“The pandemic has had significant impacts on society. We have a lot of disenfranchised youth that are unemployed, and outreach programs are shut down or limited due to COVID. There is frustration and anger in society. We also are seeing public safety resource limitations and withdrawal of proactive policing due to budget constraints. I’ve been studying this for almost 30 years; when you have a perfect storm like this, we see that manifest in crimes against automobiles,” said NICB President & CEO David Glawe.
Reversing this trend will take a coordinated effort—one that NICB is uniquely positioned to support. NICB will continue to raise public awareness through an aggressive media campaign focused on target markets where we see the highest number of crimes.
Recently, the National Insurance Crime Bureau (NICB) teamed up with Newport News and Hampton Police Departments to host a catalytic converter etching event. The purpose of the event was to assist law enforcement in tying a converter to a stolen report or deter theft altogether.

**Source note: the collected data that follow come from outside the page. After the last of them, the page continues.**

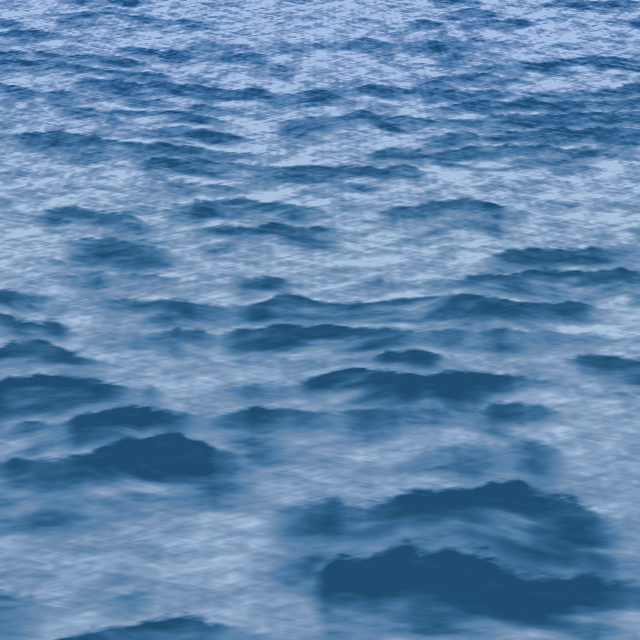
A Shadertoy shader for this texture:

```glsl
// Draws a rippled blue sea in perspective, with dark wave faces and pale troughs.

const int WAVE_ROWS = 32;
const float HORIZON = 1.18;

const vec3 WATER[6] = vec3[6](
    vec3(0.12, 0.30, 0.44), vec3(0.21, 0.40, 0.56), vec3(0.33, 0.50, 0.66),
    vec3(0.44, 0.56, 0.69), vec3(0.54, 0.65, 0.78), vec3(0.66, 0.76, 0.87));

float hash(vec2 p) {
    vec3 q = fract(vec3(p.xyx) * 0.1031);
    q += dot(q, q.yzx + 33.33);
    return fract((q.x + q.y) * q.z);
}

float noise(vec2 p) {
    vec2 cell = floor(p);
    vec2 f = fract(p);
    f = f * f * (3.0 - 2.0 * f);
    float low = mix(hash(cell), hash(cell + vec2(1, 0)), f.x);
    float high = mix(hash(cell + vec2(0, 1)), hash(cell + vec2(1, 1)), f.x);
    return mix(low, high, f.y);
}

float fbm(vec2 p) {
    float sum = 0.0, weight = 0.5;
    for (int i = 0; i < 4; i++) {
        sum += weight * noise(p);
        weight *= 0.5;
        p = p * 2.0 + vec2(19.0, 7.0);
    }
    return sum / 0.9375;
}

// Crest line of one row, with peaks kept slightly pointed
float crestLine(float x, float row) {
    float sum = 0.0, weight = 0.56;
    for (int i = 0; i < 4; i++) {
        float cell = floor(x);
        float f = x - cell;
        f = mix(f, f * f * (3.0 - 2.0 * f), 0.55);
        sum += weight * mix(hash(vec2(cell, row)), hash(vec2(cell + 1.0, row)), f);
        weight *= 0.45;
        x = x * 2.1 + 19.0;
        row += 41.0;
    }
    return sum / 0.976;
}

// Canvas point to water plane; features grow with depth
vec2 waterPlane(vec2 p, float depth) {
    return vec2((p.x - 0.5) / depth, -log(depth));
}

// Thin sharp ridges
float ridges(vec2 p) {
    float sum = 0.0, weight = 0.42;
    for (int i = 0; i < 3; i++) {
        sum += weight * (1.0 - abs(2.0 * noise(p) - 1.0));
        weight *= 0.8;
        p = p * 1.7 + vec2(23.0, 11.0);
    }
    return sum;
}

// Bright ripples slanting one way, dark ones the other; centred on zero
float crossRipples(vec2 plane, vec2 frequency) {
    vec2 q = plane * frequency;
    return ridges(vec2(q.x, q.y + 0.7 * q.x) + 140.0) - ridges(vec2(q.x, q.y - 0.9 * q.x) + 290.0);
}

// Lays one row of waves over the darkness gathered so far
float addWaveRow(float darkness, vec2 p, float row, float depth, float bias, float streak) {
    float amplitude = 0.085 * depth;
    float cellWidth = 0.23 * sqrt(depth);
    float hump = crestLine(p.x / cellWidth + row * 3.7, row * 17.0);
    float strength = smoothstep(0.38, 0.65, hump + bias);
    float below = HORIZON - depth + amplitude * 1.5 * (hump - 0.45) - p.y;

    // Crisp crest above, soft ragged foot below
    float softness = 0.001 + 0.005 * depth;
    float cover = smoothstep(-softness, softness, below);
    float thickness = amplitude * (0.25 + 0.9 * strength);
    float foot = 1.0 - smoothstep(0.2, 1.2, below / thickness + 1.3 * (streak - 0.5));

    // Pale rim of the water behind the crest
    float rim = strength * smoothstep(-0.3 * amplitude, 0.0, below) * (1.0 - cover);
    return max(darkness * (1.0 - 0.55 * rim), strength * cover * foot);
}

vec3 waterColor(float brightness) {
    vec3 color = WATER[0];
    for (int i = 1; i < 6; i++) {
        color = mix(color, WATER[i], clamp(brightness * 5.0 - float(i - 1), 0.0, 1.0));
    }
    return color;
}

void mainImage(out vec4 fragColor, in vec2 fragCoord) {
    vec2 p = fragCoord / iResolution.y;
    float depth = HORIZON - p.y;
    float far = smoothstep(0.35, 0.95, p.y);

    // Surface texture: gently bent streaks and fine ripples
    vec2 plane = waterPlane(p, depth);
    plane.y += 0.07 * (noise(plane * vec2(5.0, 7.0) + 30.0) - 0.5);
    float streak = fbm(plane * vec2(7.0, 34.0) + 60.0);
    float ripple = crossRipples(waterPlane(p, depth + 0.3), vec2(18.0, 84.0));

    // Broad swell, then wave rows from far to near
    float bend = noise(vec2(p.x * 2.5, p.y * 3.0) + 12.0) - 0.5;
    float swell = cos(6.2832 * (p.y + 0.12 * bend - 0.47) / 0.38);
    float bias = 0.08 * swell + mix(0.03, -0.02, far);
    vec2 wavePoint = p + vec2(0.0, depth * (0.008 * ripple + 0.12 * bend));
    float darkness = 0.0;
    float rowDepth = 0.15;
    for (int i = 0; i < WAVE_ROWS; i++) {
        darkness = addWaveRow(darkness, wavePoint, float(i), rowDepth, bias, streak);
        rowDepth *= 1.07;
    }

    // Tone: pale open water, dark faces, ripples strongest far away
    float openWater = mix(0.68, 0.83, smoothstep(0.1, 0.9, p.y));
    float waveFace = mix(0.01, 0.24, far);
    float calm = 1.0 - 0.75 * darkness * (1.0 - 0.5 * far);
    float brightness = mix(openWater, waveFace, darkness);
    brightness += calm * (mix(0.38, 0.9, far) * ripple + 0.45 * (streak - 0.5));

    // Bluer tint toward the horizon
    vec3 color = waterColor(clamp(brightness, 0.0, 1.0));
    color += vec3(-0.01, -0.01, 0.03) * smoothstep(0.6, 1.0, p.y);
    fragColor = vec4(color, 1.0);
}
```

Both Police Departments provided city mechanics to etch and paint catalytic converters based on where the vehicle is registered. The mechanics worked together to take a photo of the vehicle’s VIN and etch it onto the converter. They would then use high-temperature paint to mark the converter that indicates the jurisdiction. The entire process took about five minutes per vehicle.

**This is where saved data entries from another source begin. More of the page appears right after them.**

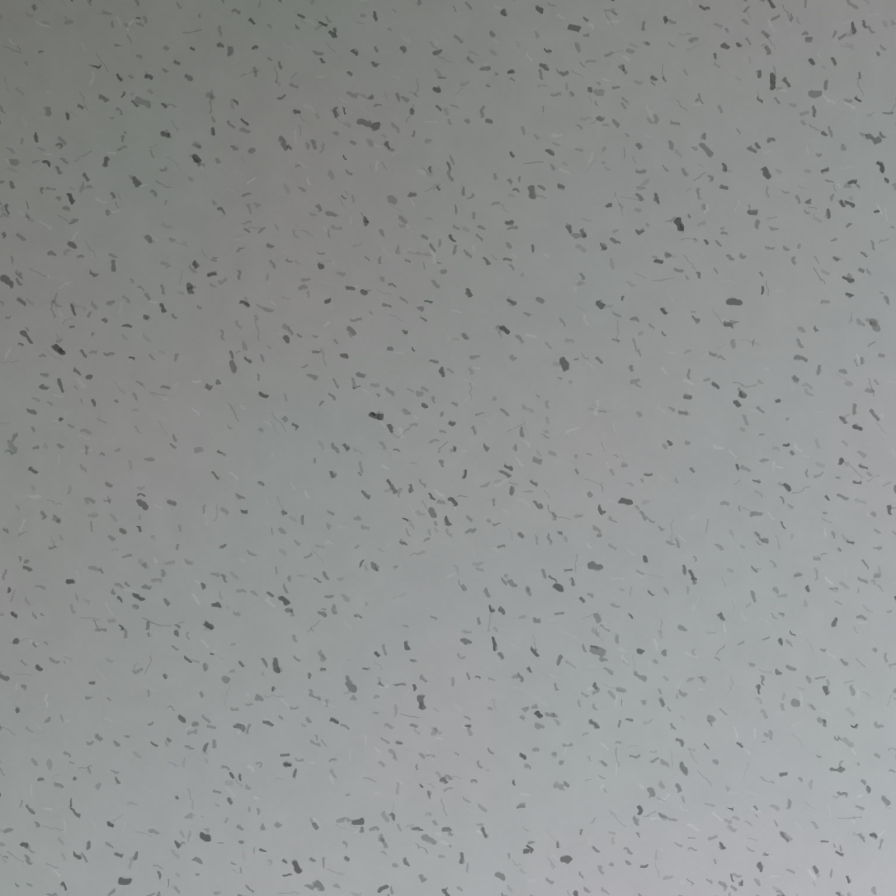
Give the GLSL for this texture, as a Shadertoy shader.

```glsl
// Softly lit grey speckled floor with scattered dark chips, faint threads and pale flecks.

const vec3 SHADE_GREY = vec3(0.440, 0.447, 0.428);
const vec3 LIGHT_GREY = vec3(0.700, 0.712, 0.724);
const float CHIP_ANGLE = -0.65;

float hash(vec2 p, float seed) {
    return fract(sin(dot(p, vec2(127.1, 311.7)) + seed * 74.7) * 43758.5453);
}

float valueNoise(vec2 p, float seed) {
    vec2 cell = floor(p);
    vec2 f = fract(p);
    f = f * f * (3.0 - 2.0 * f);
    float low = mix(hash(cell, seed), hash(cell + vec2(1.0, 0.0), seed), f.x);
    float high = mix(hash(cell + vec2(0.0, 1.0), seed), hash(cell + vec2(1.0, 1.0), seed), f.x);
    return mix(low, high, f.y);
}

float segmentDistance(vec2 p, vec2 halfAxis) {
    float t = clamp(dot(p, halfAxis) / dot(halfAxis, halfAxis), -1.0, 1.0);
    return length(p - halfAxis * t);
}

// Coverage of one layer of irregular chips; size is (half length, radius).
float chipLayer(vec2 uv, float cells, vec2 size, float density, float spread, float seed) {
    float softness = max(0.0013, 0.8 / iResolution.y);
    vec2 home = floor(uv * cells);
    vec2 wobble = vec2(valueNoise(uv * 210.0, seed), valueNoise(uv * 210.0, seed + 1.0)) - 0.5;
    vec2 p = uv + wobble * 0.0035;
    float coverage = 0.0;
    for (int y = -1; y <= 1; y++) {
        for (int x = -1; x <= 1; x++) {
            vec2 cell = home + vec2(x, y);
            vec2 jitter = vec2(hash(cell, seed + 2.0), hash(cell, seed + 3.0));
            vec2 center = (cell + jitter) / cells;
            float cluster = 0.35 + 1.3 * valueNoise(center * 13.0, seed + 4.0);
            float present = step(hash(cell, seed + 5.0), density * cluster);
            float angle = CHIP_ANGLE + spread * (hash(cell, seed + 6.0) + hash(cell, seed + 7.0) - 1.0);
            float stretch = mix(0.35, 1.4, hash(cell, seed + 8.0));
            float radius = size.y * mix(0.6, 1.35, hash(cell, seed + 9.0));
            float strength = mix(0.3, 1.0, hash(cell, seed + 10.0));
            vec2 halfAxis = size.x * stretch * vec2(cos(angle), sin(angle));
            float d = segmentDistance(p - center, halfAxis) - radius;
            float chip = 1.0 - smoothstep(-softness, softness, d);
            coverage = max(coverage, chip * strength * present);
        }
    }
    return coverage;
}

// Diagonal falloff of light with broad, weak colour patches.
vec3 floorColor(vec2 uv) {
    float light = 0.62 * (1.0 - uv.y) + 0.38 * uv.x;
    light += 0.05 * (valueNoise(uv * 3.0, 1.0) - 0.5);
    vec3 color = mix(SHADE_GREY, LIGHT_GREY, clamp(light, 0.0, 1.0));
    float patchTint = valueNoise(uv * 6.0, 2.0) - 0.5;
    float mottle = valueNoise(uv * 45.0, 3.0) - 0.5;
    float grain = valueNoise(uv * 190.0, 4.0) - 0.5;
    return color + patchTint * vec3(0.016, -0.006, 0.004) + mottle * 0.012 + grain * 0.008;
}

void mainImage(out vec4 fragColor, in vec2 fragCoord) {
    vec2 uv = fragCoord / iResolution.xy;
    vec3 color = floorColor(uv);

    // Faint marks below the surface
    float threads = chipLayer(uv, 26.0, vec2(0.0090, 0.0006), 0.38, 1.6, 20.0);
    float dust = chipLayer(uv, 46.0, vec2(0.0034, 0.0016), 0.42, 1.5, 40.0);
    float flecks = chipLayer(uv, 30.0, vec2(0.0050, 0.0011), 0.35, 1.6, 60.0);
    color *= 1.0 - 0.16 * threads;
    color *= 1.0 - 0.20 * dust;
    color += 0.045 * flecks;

    // Dark chips, many small and a few large
    float smallChips = chipLayer(uv, 34.0, vec2(0.0030, 0.0019), 0.55, 1.3, 80.0);
    float largeChips = chipLayer(uv, 17.0, vec2(0.0042, 0.0030), 0.38, 1.1, 100.0);
    vec3 chipTint = vec3(0.46, 0.47, 0.46);
    color *= mix(vec3(1.0), chipTint, 0.72 * smallChips);
    color *= mix(vec3(1.0), chipTint, 0.80 * largeChips);

    fragColor = vec4(clamp(color, 0.0, 1.0), 1.0);
}
```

Additional etching events are currently being scheduled in Virginia. The NICB encourages law enforcement across the nation to hold similar events to help combat catalytic converter theft.